States laws can vary and some states recognize common law marriages, meaning a couple will have marital rights if they consider themselves to be husband and wife for a certain period of time. Florida law, however, specifically states that any common law marriages that started after January 1, 1968 are void and invalid. In some cases, Florida courts may recognize common law marriages that started in another state if that allows common law marriage, though no couple can enter into one of these marriages within the state and have it be recognized as a legal union.

Property Rights for Unmarried Couples

No matter how long you are together, if you did not get a marriage license and have a legal ceremony, you are not afforded the same rights to equitable division of property under the law as married couples. This can cause disputes for couples who have been together a long time and have comingled their property or have purchased real estate together.
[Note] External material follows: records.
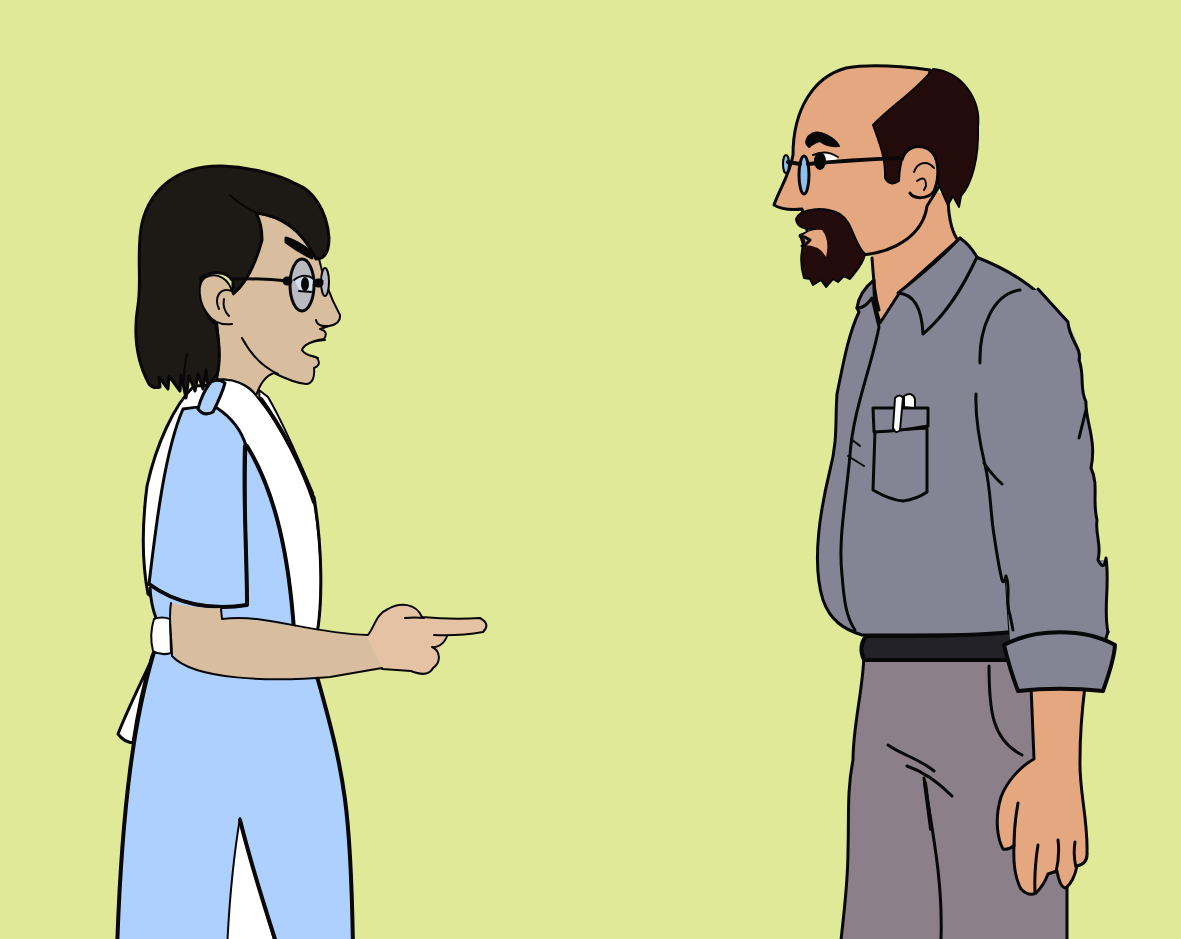
<!DOCTYPE html>
<html lang="en">
<head>
<meta charset="utf-8">
<title>Two people talking</title>
<style>
:root{--wall:#e0e998;--ink:#080808;--dress:#aed0ff;--apron:#fff;--skin-woman:#d8bd9e;--skin-hand:#e6c2a4;--hair-woman:#1d1a16;--skin-man:#e5a780;--hair-man:#230b0c;--shirt:#848494;--trousers:#8b7f89;--belt:#232228;--lens:#8fc0ea;--lens-grey:#b9bac2}
html,body{margin:0;height:100%;overflow:hidden;background:var(--wall)}
svg{display:block;width:1181px;height:939px}
.figure{stroke:var(--ink);stroke-width:3;stroke-linejoin:round;stroke-linecap:round}
.thin{stroke-width:2}
.bold{stroke-width:4}
.line{fill:none}
.flat{stroke:none}
.dress{fill:var(--dress)}
.apron{fill:var(--apron)}
.skin-woman{fill:var(--skin-woman)}
.skin-hand{fill:var(--skin-hand)}
.hair-woman{fill:var(--hair-woman)}
.skin-man{fill:var(--skin-man)}
.hair-man{fill:var(--hair-man)}
.shirt{fill:var(--shirt)}
.trousers{fill:var(--trousers)}
.belt{fill:var(--belt)}
.lens{fill:var(--lens)}
.lens-grey{fill:var(--lens-grey)}
.ink{fill:var(--ink)}
</style>
</head>
<body>
<svg viewBox="0 0 1181 939" role="img" aria-label="A woman in a blue dress and apron points at a man in a grey shirt">
<rect width="1181" height="939" fill="var(--wall)"/>

<g id="woman" class="figure">
  <g id="apron-back">
    <path class="apron" d="M155 652C143 679 129 706 118 734Q124 742 133 743C137 715 144 682 152 656Z"/>
    <path class="apron" d="M194 386C174 405 156 445 147 486C142 525 142 563 148 594L156 600L196 430L216 385Z"/>
    <path class="apron thin" d="M259 390L268 397C284 424 299 460 313 493L316 515L262 430Z"/>
  </g>
  <g id="skirt">
    <path class="dress bold" d="M154 652C135 716 122 800 117 950H353C351 810 345 776 318 680L300 640Z"/>
    <path class="apron thin" d="M227 950C229 905 233 860 240 818C250 860 264 905 277 950Z"/>
    <path class="line bold" d="M240 820C250 860 264 905 275 939"/>
  </g>
  <g id="bodice">
    <path class="dress flat" d="M205 400C176 460 148 545 150 590L156 622L172 652L302 640L294 560L262 425Z"/>
    <path class="line" d="M150 588Q151 605 156 618"/>
  </g>
  <g id="neck-and-face">
    <path class="skin-woman flat" d="M215 325L213 379C233 379 248 386 256 397C257 388 260 380 264 376L272 372L260 320Z"/>
    <path class="skin-woman thin" d="M257 213C280 217 302 230 317 250C322 275 329 295 340 315Q341 324 329 326L320 329C328 331 326 336 324 339C311 341 304 345 302 350C307 357 313 355 317 358Q322 365 314 368C315 378 312 384 306 384C296 383 284 378 274 373Q262 377 256 396C251 386 235 379 217 379C221 360 219 340 217 322L232 292Z"/>
    <path class="flat" fill="var(--wall)" d="M325 340C311 341 304 345 302 350C307 357 313 355 318 357L320 348Z"/>
    <path class="line thin" d="M325 340C311 341 304 345 302 350C307 357 313 355 318 358M316 320Q317 327 328 326M242 338C251 355 263 367 278 374"/>
  </g>
  <g id="hair">
    <path class="hair-woman" d="M201 278C210 271 226 270 233 281L233 294C247 283 256 262 262 240C262 229 260 220 256 213C283 216 303 232 316 259Q329 259 329 238C327 209 312 190 296 184C280 175 250 167 222 166C177 165 150 190 142 223C136 250 142 280 138 305C133 335 136 360 149 384Q153 389 160 387L159 377L168 389L169 376L180 391L181 375L186 398L189 376L195 391L198 374L203 389L206 370L208 385L217 375C221 360 219 340 216 324C207 320 200 300 201 278Z"/>
    <path class="line thin" d="M230 195Q240 205 257 213M187 354Q184 366 184 382"/>
    <path class="skin-woman thin" d="M233 294C229 278 217 272 206 277C196 282 199 303 207 313Q215 326 232 324"/>
    <path class="line thin" d="M232 291C219 287 214 298 219 309M224 299Q222 309 229 316"/>
  </g>
  <g id="woman-glasses">
    <path class="ink" d="M286 238Q299 242 312 253L312 258Q298 251 286 242Z"/>
    <ellipse class="lens-grey thin" cx="325" cy="282" rx="4" ry="14"/>
    <ellipse class="lens-grey" cx="302" cy="285" rx="12" ry="26"/>
    <path class="flat" fill="#d3e0f0" d="M295 281Q304 271 313 280L312 290L300 291Z"/>
    <ellipse class="ink flat" cx="305" cy="284" rx="4" ry="7"/>
    <path class="line thin" d="M294 280Q304 272 314 279M299 291L311 292"/>
    <path class="line" d="M231 279Q260 278 288 281M314 285Q317 280 322 281"/>
    <path class="line" stroke-width="9" d="M287 281H288M318 283H319"/>
  </g>
  <g id="apron-front">
    <path class="apron thin" d="M216 381C232 377 248 384 258 398C281 425 301 463 313 497C322 545 323 600 317 634L294 632C291 565 277 495 247 446C235 428 222 411 211 404Z"/>
    <path class="line bold" d="M247 446C277 495 289 560 294 630M261 399C282 428 302 466 314 502"/>
    <path class="line" d="M314 497C322 545 323 600 317 634"/>
  </g>
  <g id="sleeve">
    <path class="dress" d="M183 409C195 407 208 406 217 408C232 418 242 432 246 446C243 500 247 555 247 605C212 611 176 604 149 584C156 525 165 450 183 409Z"/>
    <path class="line bold" d="M245 446C243 500 247 555 247 605C212 611 176 604 149 584"/>
    <path class="dress" d="M211 382Q218 378 225 383C222 394 217 404 213 412Q204 417 198 409Q202 393 211 382Z"/>
  </g>
  <path id="waistband" class="apron thin" d="M154 619Q162 616 170 619L171 653Q161 656 153 651Q149 635 154 619Z"/>
  <g id="pointing-arm">
    <path class="skin-woman flat" d="M171 603Q196 609 221 608L221 618C275 618 315 634 368 635L390 668C330 678 270 682 208 674C178 668 168 654 172 635Z"/>
    <path class="skin-hand flat" d="M366 635C375 626 376 614 388 609C400 602 416 603 422 617C444 619 463 619 480 618Q491 624 483 632L446 635C444 645 436 650 438 658Q438 672 424 674Q404 671 382 668Z"/>
    <path class="line thin" d="M171 603C168 620 172 638 172 656C194 680 270 682 330 677L382 668M221 609L222 619C265 613 305 633 368 635C375 626 376 614 388 609C400 602 416 603 422 617C444 619 463 619 480 618Q491 624 483 632Q460 636 434 635M405 618Q415 617 424 618M447 636C444 645 436 648 432 647C441 651 441 663 433 668Q428 678 411 671L382 669"/>
  </g>
</g>

<g id="man" class="figure">
  <g id="trousers">
    <path class="trousers" d="M864 655C863 690 853 725 853 760C847 790 849 815 848 850C848 885 844 910 840 950H1067V740L1030 655Z"/>
    <path class="line" d="M989 666C989 710 992 740 1022 755M888 745C902 755 920 759 934 771M907 766C925 772 940 784 952 796M924 778C932 830 943 880 941 939"/>
    <path class="line bold" d="M925 783L931 829"/>
  </g>
  <g id="man-head">
    <path class="skin-man flat" d="M872 256C874 285 876 306 880 320L900 292L957 240C949 225 948 210 948 194L920 190Z"/>
    <path class="skin-man" d="M930 70C900 66 870 64 846 68C813 77 793 110 793 155C790 174 779 190 774 205Q784 211 802 209L812 252L862 255C895 252 923 235 927 206L940 185L925 110Z"/>
    <path class="line" d="M948 194C948 212 950 228 957 239M872 258C874 285 875 296 879 310"/>
    <path class="hair-man thin" d="M933 69C963 72 981 100 978 127C979 158 972 184 961 196L959 207L953 196L948 205C943 195 941 188 938 184C940 160 931 145 916 146Q900 148 899 181Q890 187 885 178C886 158 879 142 873 125C890 107 918 89 933 69Z"/>
    <path class="skin-man" d="M902 160C905 148 917 143 928 149C941 156 939 180 934 191C928 200 913 199 910 193"/>
    <path class="line thin" d="M914 172C917 163 927 159 934 168M917 181Q926 174 926 186L924 190"/>
    <path class="ink thin" d="M808 137Q815 129 826 135Q836 140 839 146Q827 147 820 141Q815 142 809 147Q804 143 808 137Z"/>
  </g>
  <g id="beard">
    <path class="hair-man thin" d="M796 219C800 208 824 206 840 214C853 222 853 242 865 254C863 265 855 272 850 279L844 276L838 282L833 279L826 287L821 280L813 285L810 279L804 278Q799 262 803 245L800 235L815 229Q797 230 796 219Z"/>
    <path class="skin-man flat" d="M801 237Q810 228 822 230Q830 240 826 257Q820 245 804 245Q808 240 801 237Z"/>
    <path class="line" d="M800 236Q806 237 810 240Q806 245 802 246"/>
  </g>
  <g id="man-glasses">
    <path class="flat" fill="#fff" d="M815 156Q825 149 838 156L835 163H816Z"/>
    <ellipse class="ink flat" cx="820" cy="161" rx="6" ry="9"/>
    <path class="line thin" d="M813 155Q826 149 838 157"/>
    <ellipse class="lens thin" cx="786" cy="164" rx="3" ry="9"/>
    <ellipse class="lens" cx="804" cy="175" rx="5" ry="19"/>
    <path class="line bold" d="M788 162L800 164M808 164Q850 160 899 158"/>
  </g>
  <g id="shirt">
    <path class="shirt" d="M874 280Q859 292 857 308L859 312C848 335 843 365 837 394C835 420 838 440 830 470C819 515 812 565 823 600C830 620 843 629 862 635H1010L1006 575L1080 400L1060 318C1040 288 1010 270 976 257L960 238L900 292L880 323Q873 302 874 280Z"/>
    <path class="line" d="M857 308Q864 309 872 298L879 327C872 365 853 410 850 455C846 500 838 540 842 575C844 600 846 617 855 630"/>
    <path class="shirt" d="M960 238Q970 245 977 257C963 287 947 314 923 334C922 312 916 294 898 293C920 276 942 257 960 238Z"/>
    <path class="line thin" d="M851 439L860 446M848 456L864 466"/>
  </g>
  <g id="pocket">
    <path class="shirt" d="M875 431L873 490Q890 500 903 501Q917 499 927 492L927 428Z"/>
    <path class="shirt" d="M873 408L928 408L928 426Q900 431 874 432Z"/>
    <path class="apron thin" d="M904 407V396Q912 391 915 399V408Z"/>
    <path class="apron thin" d="M895 398Q900 393 903 398L900 430Q896 435 893 428Z"/>
  </g>
  <path id="belt" class="belt bold" d="M866 636C905 636 965 637 1012 632V660H864Q858 647 866 636Z"/>
  <g id="man-hand">
    <path class="skin-man" d="M1031 686L1034 759C1021 766 1007 781 1001 797C994 820 998 840 1003 849Q1010 850 1014 845C1013 865 1016 880 1021 889Q1029 897 1036 893Q1044 885 1048 874L1057 871Q1060 888 1066 888Q1074 881 1077 866Q1088 864 1087 852C1088 820 1079 790 1080 760C1080 735 1082 710 1085 686Z"/>
    <path class="line" d="M1018 803Q1014 825 1014 846M1038 845Q1034 870 1035 893M1058 840Q1060 855 1056 872M1075 842Q1073 856 1076 867"/>
  </g>
  <g id="man-sleeve">
    <path class="shirt flat" d="M1020 290C990 295 980 335 979 362C971 395 978 425 985 463C990 490 993 515 994 540C996 560 1005 570 1006 584L1010 640H1108L1106 560L1099 560C1098 535 1096 500 1092 470C1096 445 1085 420 1086 400C1080 385 1083 370 1080 350L1068 322L1040 290Z"/>
    <path class="line" d="M1020 290C992 294 979 330 980 363M976 394C975 418 979 440 985 465C991 490 990 510 994 535C997 555 1000 572 1002 580Q1004 585 1006 576C1011 588 1005 602 1010 615L1013 630M984 463Q992 475 1002 484M1038 289L1068 322C1069 340 1082 348 1079 360C1085 375 1079 388 1086 402C1085 420 1097 440 1091 468C1099 485 1092 500 1097 520C1095 535 1102 545 1098 560Q1104 572 1106 558C1110 585 1103 610 1108 632M1086 410L1079 438"/>
    <path class="shirt bold" d="M1004 645C1035 628 1085 628 1115 645C1114 661 1108 676 1103 691C1075 688 1045 688 1018 691Q1010 670 1004 645Z"/>
    <path class="line" d="M1108 632L1106 638"/>
  </g>
</g>
</svg>
</body>
</html>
Similarly, debts will not be equitably divided either and each partner will generally be held liable for debts in their name. Continue reading